=== EXTRACTED ENTRIES ===

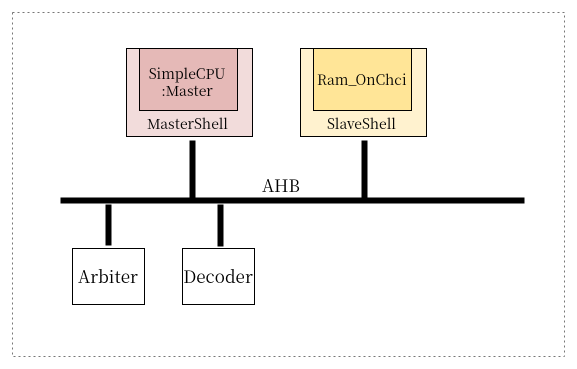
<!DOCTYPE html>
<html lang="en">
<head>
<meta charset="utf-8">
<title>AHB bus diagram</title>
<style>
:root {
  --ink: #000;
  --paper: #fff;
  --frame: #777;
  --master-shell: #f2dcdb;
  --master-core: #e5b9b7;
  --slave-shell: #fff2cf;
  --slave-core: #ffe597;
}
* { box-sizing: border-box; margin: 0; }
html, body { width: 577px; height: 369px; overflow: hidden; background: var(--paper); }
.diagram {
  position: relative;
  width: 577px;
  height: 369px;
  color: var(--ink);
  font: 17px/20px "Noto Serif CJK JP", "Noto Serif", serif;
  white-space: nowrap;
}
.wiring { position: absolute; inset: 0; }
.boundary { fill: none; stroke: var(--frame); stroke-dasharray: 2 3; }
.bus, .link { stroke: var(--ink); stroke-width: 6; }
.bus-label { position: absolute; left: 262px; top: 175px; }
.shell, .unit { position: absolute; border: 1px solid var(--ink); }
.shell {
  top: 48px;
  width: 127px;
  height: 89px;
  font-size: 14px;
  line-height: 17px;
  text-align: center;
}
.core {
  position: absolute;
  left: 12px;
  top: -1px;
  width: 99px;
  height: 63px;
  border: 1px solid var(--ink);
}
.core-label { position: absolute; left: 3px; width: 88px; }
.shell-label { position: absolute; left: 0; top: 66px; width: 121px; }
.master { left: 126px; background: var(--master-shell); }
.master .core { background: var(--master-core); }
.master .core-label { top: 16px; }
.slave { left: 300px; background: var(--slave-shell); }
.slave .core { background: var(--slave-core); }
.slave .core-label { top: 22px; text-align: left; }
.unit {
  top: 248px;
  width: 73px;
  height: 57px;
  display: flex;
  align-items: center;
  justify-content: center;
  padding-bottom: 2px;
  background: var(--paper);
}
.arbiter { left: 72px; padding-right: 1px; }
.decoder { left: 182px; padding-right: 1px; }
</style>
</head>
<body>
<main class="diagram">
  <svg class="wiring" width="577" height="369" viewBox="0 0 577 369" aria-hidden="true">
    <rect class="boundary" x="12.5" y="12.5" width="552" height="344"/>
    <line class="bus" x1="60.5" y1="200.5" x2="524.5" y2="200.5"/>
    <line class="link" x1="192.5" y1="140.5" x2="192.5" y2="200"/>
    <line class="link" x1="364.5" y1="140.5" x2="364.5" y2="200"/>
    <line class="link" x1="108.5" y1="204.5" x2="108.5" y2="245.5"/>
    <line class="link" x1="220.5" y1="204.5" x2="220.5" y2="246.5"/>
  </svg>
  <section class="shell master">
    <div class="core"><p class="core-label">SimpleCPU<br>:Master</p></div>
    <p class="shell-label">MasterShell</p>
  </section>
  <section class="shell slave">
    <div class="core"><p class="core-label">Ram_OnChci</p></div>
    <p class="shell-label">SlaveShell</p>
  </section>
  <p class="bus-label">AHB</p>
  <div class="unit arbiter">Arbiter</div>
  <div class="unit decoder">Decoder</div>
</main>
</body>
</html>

===
=== EXTRACTED ENTRIES ===

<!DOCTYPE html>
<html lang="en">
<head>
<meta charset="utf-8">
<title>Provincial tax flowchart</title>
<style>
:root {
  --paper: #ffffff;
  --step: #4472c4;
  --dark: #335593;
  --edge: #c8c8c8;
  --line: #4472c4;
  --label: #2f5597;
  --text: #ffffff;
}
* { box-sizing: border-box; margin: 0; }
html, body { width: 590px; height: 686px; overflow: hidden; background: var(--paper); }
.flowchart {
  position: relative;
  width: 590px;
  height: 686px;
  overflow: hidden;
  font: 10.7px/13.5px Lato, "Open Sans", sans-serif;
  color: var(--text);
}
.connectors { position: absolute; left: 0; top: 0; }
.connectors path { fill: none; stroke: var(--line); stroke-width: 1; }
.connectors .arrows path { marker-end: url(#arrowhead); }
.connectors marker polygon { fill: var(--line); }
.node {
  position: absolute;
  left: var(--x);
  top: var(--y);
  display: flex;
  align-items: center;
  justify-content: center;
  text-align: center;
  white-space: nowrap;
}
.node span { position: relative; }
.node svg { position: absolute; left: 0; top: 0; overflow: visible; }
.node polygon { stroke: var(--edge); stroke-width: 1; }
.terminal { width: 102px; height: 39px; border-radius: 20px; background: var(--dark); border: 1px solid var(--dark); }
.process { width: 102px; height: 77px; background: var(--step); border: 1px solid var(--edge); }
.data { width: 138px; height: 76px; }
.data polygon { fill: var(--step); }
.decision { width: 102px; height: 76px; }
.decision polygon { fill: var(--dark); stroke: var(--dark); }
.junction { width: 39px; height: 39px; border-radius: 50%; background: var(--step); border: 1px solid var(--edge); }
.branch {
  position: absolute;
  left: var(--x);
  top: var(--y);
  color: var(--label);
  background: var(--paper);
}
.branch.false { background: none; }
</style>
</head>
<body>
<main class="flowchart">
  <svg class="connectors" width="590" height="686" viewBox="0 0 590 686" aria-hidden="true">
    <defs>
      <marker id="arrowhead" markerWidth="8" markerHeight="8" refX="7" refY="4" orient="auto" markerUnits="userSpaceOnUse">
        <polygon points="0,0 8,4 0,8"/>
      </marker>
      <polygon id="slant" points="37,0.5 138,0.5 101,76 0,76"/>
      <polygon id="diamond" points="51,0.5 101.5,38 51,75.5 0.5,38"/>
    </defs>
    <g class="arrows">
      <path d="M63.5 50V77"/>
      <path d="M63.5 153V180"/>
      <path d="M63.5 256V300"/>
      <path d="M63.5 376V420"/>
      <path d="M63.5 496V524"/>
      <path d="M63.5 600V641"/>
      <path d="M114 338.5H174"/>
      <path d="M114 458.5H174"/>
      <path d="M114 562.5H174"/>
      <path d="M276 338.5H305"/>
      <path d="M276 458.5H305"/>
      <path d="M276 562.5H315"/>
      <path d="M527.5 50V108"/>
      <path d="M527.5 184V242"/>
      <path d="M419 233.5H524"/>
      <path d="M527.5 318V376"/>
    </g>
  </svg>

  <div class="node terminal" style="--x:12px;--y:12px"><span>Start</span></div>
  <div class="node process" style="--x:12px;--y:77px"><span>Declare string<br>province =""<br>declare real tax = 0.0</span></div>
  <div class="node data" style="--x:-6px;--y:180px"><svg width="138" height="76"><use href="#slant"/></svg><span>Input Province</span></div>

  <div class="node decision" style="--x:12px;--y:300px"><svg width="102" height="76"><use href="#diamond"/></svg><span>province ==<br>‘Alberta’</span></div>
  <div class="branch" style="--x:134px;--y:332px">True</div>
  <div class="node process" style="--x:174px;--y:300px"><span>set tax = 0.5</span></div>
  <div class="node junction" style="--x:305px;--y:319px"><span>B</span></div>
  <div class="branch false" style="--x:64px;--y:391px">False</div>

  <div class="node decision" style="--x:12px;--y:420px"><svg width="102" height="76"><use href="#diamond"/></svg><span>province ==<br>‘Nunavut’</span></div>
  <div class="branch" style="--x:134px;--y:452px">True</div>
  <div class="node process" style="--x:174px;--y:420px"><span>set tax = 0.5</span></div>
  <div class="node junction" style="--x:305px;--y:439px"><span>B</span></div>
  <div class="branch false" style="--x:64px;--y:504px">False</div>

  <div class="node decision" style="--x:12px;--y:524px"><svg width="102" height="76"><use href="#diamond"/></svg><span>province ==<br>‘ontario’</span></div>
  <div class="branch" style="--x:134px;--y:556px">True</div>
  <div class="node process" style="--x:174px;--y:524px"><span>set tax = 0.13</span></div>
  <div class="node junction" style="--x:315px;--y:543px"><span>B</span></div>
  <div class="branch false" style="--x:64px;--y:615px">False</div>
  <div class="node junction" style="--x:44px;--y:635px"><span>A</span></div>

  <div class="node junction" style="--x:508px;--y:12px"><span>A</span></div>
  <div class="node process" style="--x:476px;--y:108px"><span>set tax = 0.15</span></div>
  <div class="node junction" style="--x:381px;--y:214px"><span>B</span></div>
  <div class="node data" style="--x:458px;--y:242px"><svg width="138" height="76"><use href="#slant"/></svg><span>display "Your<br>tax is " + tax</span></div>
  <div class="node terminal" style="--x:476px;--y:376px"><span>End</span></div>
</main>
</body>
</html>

===

WORK ITEM: Copy out the range of lines above starting at the line with "102px; height: 76px;" and ending at the line with "color: var(--label);", exactly and including both.

EXERCISE SOLUTION:
.decision { width: 102px; height: 76px; }
.decision polygon { fill: var(--dark); stroke: var(--dark); }
.junction { width: 39px; height: 39px; border-radius: 50%; background: var(--step); border: 1px solid var(--edge); }
.branch {
  position: absolute;
  left: var(--x);
  top: var(--y);
  color: var(--label);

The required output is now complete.